TRY IT: Work through the material below and tally the lines holding "shirt"; only the tally should be returned.
:::
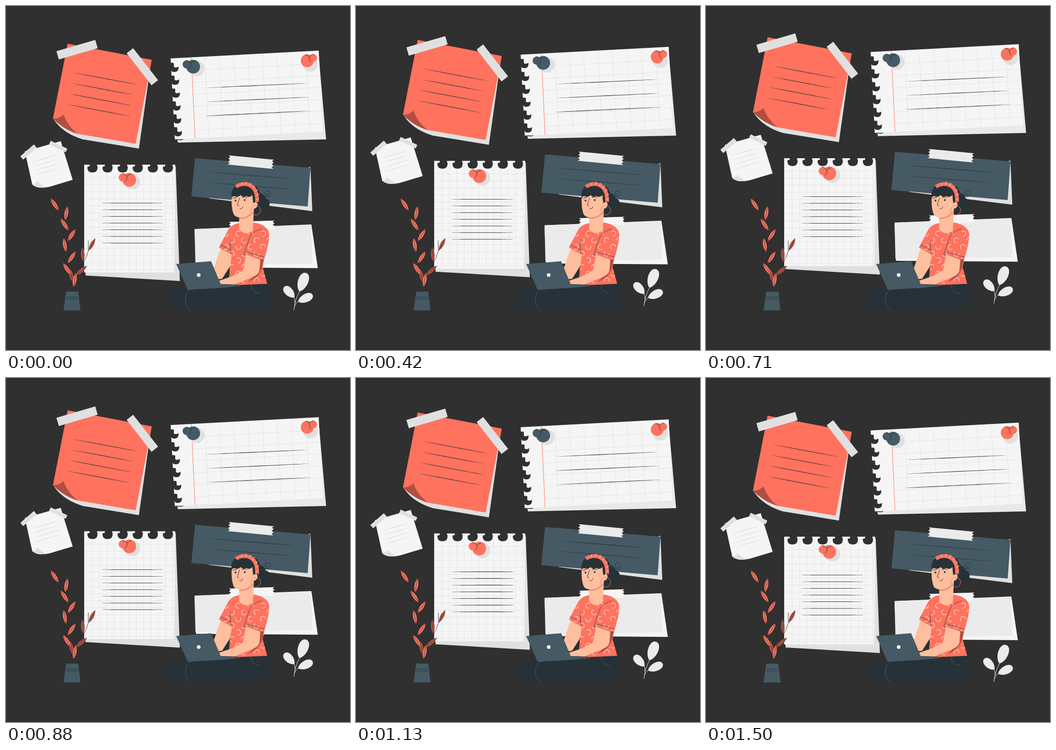
Recreate the animation shown at these times as an HTML page. Size 748 px wide and 748 px high, loop 1.54 s.

```html
<!DOCTYPE html>
<html lang="en">
<head>
<meta charset="utf-8">
<title>Notes</title>
<style>
  html, body { margin: 0; width: 100%; height: 100%; overflow: hidden; background: #303030; }
  svg { display: block; width: 100%; height: 100%; }
</style>
</head>
<body>
<svg id="stage" viewBox="0 0 748 748"></svg>
<script>
const BG = '#303030', CORAL = '#ff725e', RUST = '#b24f41', BLUE = '#455a64', INK = '#263238',
      PAPER = '#f5f5f5', PALE = '#ebebeb', GREY = '#e0e0e0', SKIN = '#ffbe9d';

const fill = (d, color) => `<path d="${d}" fill="${color}"/>`;
const disc = (x, y, r, color) => `<circle cx="${x}" cy="${y}" r="${r}" fill="${color}"/>`;
const ring = (x, y, r, color, extra = '') =>
  `<circle cx="${x}" cy="${y}" r="${r}" fill="none" stroke="${color}" ${extra}/>`;
const stroke = (d, color, width = 1) => `<path d="${d}" fill="none" stroke="${color}" stroke-width="${width}"/>`;
const place = (x, y, angle, content) => `<g transform="translate(${x} ${y}) rotate(${angle})">${content}</g>`;
const repeat = (n, make) => Array.from({ length: n }, (_, i) => make(i)).join('');

// A shape pointed at both ends; its sides bulge by w, fullest between the fractions t and 1 - t
function spindle(x1, y1, x2, y2, w, t, color) {
  const dx = x2 - x1, dy = y2 - y1, len = Math.hypot(dx, dy);
  const at = (f, side) => `${x1 + dx * f - side * w * dy / len} ${y1 + dy * f + side * w * dx / len}`;
  return fill(`M${x1} ${y1}C${at(t, 1)} ${at(1 - t, 1)} ${x2} ${y2}C${at(1 - t, -1)} ${at(t, -1)} ${x1} ${y1}`, color);
}
const rule = (x1, y1, x2, y2, color = INK) => spindle(x1, y1, x2, y2, .75, .08, color);
const leaf = (color, x1, y1, x2, y2) =>
  spindle(x1, y1, x2, y2, 5.4, .35, color) + stroke(`M${x1} ${y1}L${x2} ${y2}`, INK, .8);

const tape = (x, y, w, h, angle, color = GREY) =>
  place(x, y, angle, `<rect x="${-w / 2}" y="${-h / 2}" width="${w}" height="${h}" fill="${color}"/>`);

function tornTape(x, y, w, h, angle, color) {
  const edge = side => repeat(7, i => `${side * (w / 2 - (i % 2) * 4)},${side * h * (i / 6 - .5)} `);
  return place(x, y, angle, `<polygon points="${edge(1)}${edge(-1)}" fill="${color}"/>`);
}

// Push pin: big disc, small knob, and its shadow
function pin(x, y, r, dx, dy, knob, color, shadowX, shadowY) {
  const kx = x + dx, ky = y + dy, s = Math.sign(dx);
  return disc(x + shadowX, y + shadowY, r + 2, GREY) + disc(x, y, r, color) + disc(kx, ky, knob, color) +
    stroke(`M${kx + s} ${ky - knob}Q${kx - s * knob * 1.3} ${ky - 4} ${kx - s * knob} ${ky + 2}T${kx - s * 5} ${ky + 9}`, INK) +
    stroke(`M${kx - s * knob} ${ky - 3}q${-s * 4} -4 ${-s * 9} -4`, INK);
}

function coralNote() {
  return fill('M300 130L316 118 289 310 167 290Q124 277 104 247Z', GREY) +
    fill('M134 82L317 117 282 299.5 156 278Q127 268 102 245Z', CORAL) +
    fill('M102 245Q116 245 125 236Q133 260 156 278Q127 270 102 245', RUST) +
    repeat(4, i => rule(147 - 4.3 * i, 145 + 23 * i, 286 - 5 * i, 171 + 23 * i)) +
    tape(154.5, 95, 88, 18.8, -16.3) + tape(296.5, 132, 88, 18, 52);
}

function indexCard() {
  const grid = repeat(8, i => `M${432 + 31.4 * i} ${110 - 1.7 * i}l9 174`) +
               repeat(6, i => `M${405 + 1.3 * i} ${140 + 26 * i}l277 -15`);
  return fill('M679 97L696 290 374 297 368 270Z', '#e9e9e9') +
    fill('M358 114L680 97 689 273 367 290Z', PAPER) +
    stroke(grid, GREY, .8) + stroke('M403 112L411 288', CORAL) +
    repeat(6, i => fill(`M${357 + 1.5 * i} ${123.5 + 28 * i}h6q2 0 2 3v6q5 3 10 -1q1 12 -9 12q-8 0 -8 -8z`, BG)) +
    fill('M372 289q7 2 14 0q-3 4 -12 2z', BG) +
    repeat(3, i => rule(434, 178 + 30.5 * i, 655 + 5 * i, 168 + 30 * i)) +
    pin(407, 132, 15, -14, -5, 9, BLUE, 8, 4) + pin(655, 119, 14, 13, -6, 8.5, CORAL, 7, 8);
}

function smallNote() {
  return fill('M41 316L119 294 145 378 95 393Q68 399 57 388Z', PAPER) +
    fill('M57 388Q66 387 68 380Q76 390 89 394Q68 398 57 388', GREY) +
    repeat(4, i => rule(57 + 2.6 * i, 339 + 9.6 * i, 112 + 2.3 * i, 323 + 9.5 * i, '#d8d8d8')) +
    tape(49, 317.5, 39, 9.5, -41) + tape(113.5, 305.5, 40, 8.5, 25.5);
}

function gridNote() {
  const grid = repeat(12, i => `M${187 + 16 * i} 346V579`) + repeat(14, i => `M171 ${373 + 15.4 * i}H366`);
  return fill('M365 349H369L378 598 173 586V570Z', GREY) +
    fill('M170 345H368L366 579.5H170Z', PAPER) +
    stroke(grid, GREY, .8) +
    repeat(6, i => fill(`M${182 + 32.8 * i} 344h16q-1 3 1 5q1 13 -11 13q-11 0 -11 -11q0 -2 2 -2q4 1 3 -5z`, BG)) +
    repeat(7, i => rule(205, 428.5 + 14.5 * i, 344, 428.5 + 14.5 * i)) +
    pin(268, 378, 15, -14, -5, 9, CORAL, 7, 4);
}

function strips() {
  return fill('M655 352L662 350 666 446 440 418Z', GREY) +
    fill('M411 331L662 352 656 436 403 414Z', BLUE) +
    rule(442, 361, 624, 376) + rule(443, 384, 628, 399) +
    tornTape(532.5, 339.5, 99, 20, 5.5, PALE) +
    fill('M410 485L664 475 678 570 413 568Z', PAPER) +
    fill('M410 485L663 476 666 560 412 564Z', PALE) +
    rule(448, 508, 618, 504, GREY) +
    tornTape(534.5, 477, 99, 18, -1.8, PAPER);
}

function paleSprig() {
  const petal = (x, y, angle, length, w) =>
    place(x, y, angle, fill(`M0 0C${-w} ${-length * .25} ${-w} ${-length} 0 ${-length}S${w} ${-length * .25} 0 0`, PALE));
  return petal(638, 621, 20, 43, 15) + petal(627, 634, -43, 32, 12) + petal(635, 643, 65, 35, 12) +
    stroke('M626 661Q628 640 638 621M628 646Q629 637 625 631M627 654Q630 645 638 641', PALE);
}

// Leaves alternate along a wavy stem; every third one stands nearly upright
function plant() {
  const coralLeaf = i => {
    const x = 122 + 3.2 * i + (10 - 1.1 * i) * Math.cos((i - 2) * 1.2), y = 445 + 21 * i + .4 * i * i;
    const lean = (i % 2 ? 1 : -1) * (13.5 - 8 * Math.cos((i - 1) * Math.PI * 2 / 3));
    return leaf(CORAL, x, y, x + lean, y - Math.sqrt(32 ** 2 - lean ** 2));
  };
  return stroke('M179 510V532Q176 546 169 556L151 586', INK, .9) +
    leaf(RUST, 151, 586, 176, 565) + leaf(RUST, 145, 601, 139, 571) +
    leaf(RUST, 168, 557, 166, 524) + leaf(RUST, 180, 532, 194, 505) +
    repeat(8, coralLeaf) +
    fill('M131 621H157L162 662H125Z', BLUE) + stroke('M132 633H156M131 637H157', INK);
}

function shirt() {
  const outline = 'M507 472Q490 475 483 487L463 525 491 541 487 568 484 603 505 607 568 604 558 568 561 552Q574 510 572 494Q568 476 540 471Z';
  const arc = i => {
    const row = i >> 2, x = 478 + 27 * (i & 3) + (row % 2) * 13, y = 495 + 14.5 * row;
    return ring(x, y, 5.6, '#ffe3df', `stroke-width="1.2" stroke-dasharray="22 14" transform="rotate(${i * 77} ${x} ${y})"`);
  };
  return `<clipPath id="shirt"><path d="${outline}"/></clipPath>` + fill(outline, CORAL) +
    `<g clip-path="url(#shirt)">${repeat(32, arc)}</g>` +
    fill('M552 550L560 553 557 568Q550 592 525 600Q550 582 552 550', RUST) +
    stroke('M556 484Q535 491 530 503L517 541 560 553M519 534L562 546M466 519L489 531M487 508L489 539', INK, .8);
}

function head() {
  const tick = i => {
    const a = -1.9 + i * .36, x = Math.cos(a), y = Math.sin(a);
    return `M${520 + 24 * x} ${414 + 25 * y}L${522 + 29 * x} ${412 + 30 * y}`;
  };
  return fill('M540 390Q551 396 552 406Q564 411 564 418Q575 421 573 432Q571 448 556 446Q546 457 538 453Z', INK) +
    stroke('M556 413Q575 419 575 407Q574 401 568 402Q562 404 563 410Q567 414 570 408', INK) +
    fill('M507 450V486Q521 502 537 487L539 440Z', SKIN) +
    fill('M507 458Q526 460 539 445Q531 463 507 463Z', '#eb8b6a') +
    fill('M491 412Q489 438 495 453Q500 461 514 460Q530 458 539 441Q547 439 547 431Q546 424 538 427V408Z', SKIN) +
    fill('M491 419Q487 398 502 390Q524 383 538 392Q550 400 545 424L538 430Q536 421 536 411Q529 418 522 413Q516 418 510 411Q504 417 499 414Q492 412 491 419Z', INK) +
    stroke('M500 393Q508 387 520 387Q547 390 546 426', CORAL, 8) +
    stroke(repeat(7, tick), '#ffd2ca') +
    disc(542, 432, 5, SKIN) + ring(543, 444, 10.5, CORAL) +
    disc(499, 423, 1.9, INK) + disc(519, 422, 1.9, INK) +
    stroke('M494 419Q497 415 502 417M514 417Q518 413 524 417', INK, 1.2) +
    stroke('M508 417L503 432Q503 435 507 434M508 440Q513 443 515 436', INK);
}

function woman() {
  return fill('M372 614Q349 616 349 637Q349 661 374 661H550Q574 661 573 630L571 604 505 604 400 612Z', INK) +
    stroke('M406 616Q390 619 390 640Q391 656 402 661M533 606Q533 624 552 625', BLUE) +
    fill('M487 567L470 592 468 603 488 600Z', INK) +
    fill('M467 526L491 541 487 566 470 593 455 595 452 570Z', SKIN) +
    shirt() + head() +
    fill('M522 541L553 551 551 576Q549 584 535 590L496 606 466 605 461 598 491 588 515 575Z', SKIN) +
    fill('M370 561L446 555 467 605 506 606 508 609 467 613 395 617Z', BLUE) +
    stroke('M467 605L506 607', INK, .7) + disc(419, 585, 4, PAPER);
}

const stage = document.getElementById('stage');
stage.innerHTML = `<rect width="748" height="748" fill="${BG}"/>
  <g id="floating">${coralNote()}${indexCard()}${smallNote()}${gridNote()}${strips()}${paleSprig()}</g>
  ${plant()}${woman()}`;
const floating = document.getElementById('floating');

// 24 steps a second: steady rise, steady fall, back at rest on step 36
const LOOP = 1540, STEP = 1000 / 24, start = performance.now();
function draw() {
  const n = Math.floor(((performance.now() - start) % LOOP + 4.5) / STEP);
  const lift = Math.max(0, Math.min(n * .825, (36 - n) * .787));
  floating.setAttribute('transform', `translate(0 ${-lift})`);
  requestAnimationFrame(draw);
}
draw();
</script>
</body>
</html>
```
:::
RESULT OF THE TASK: 4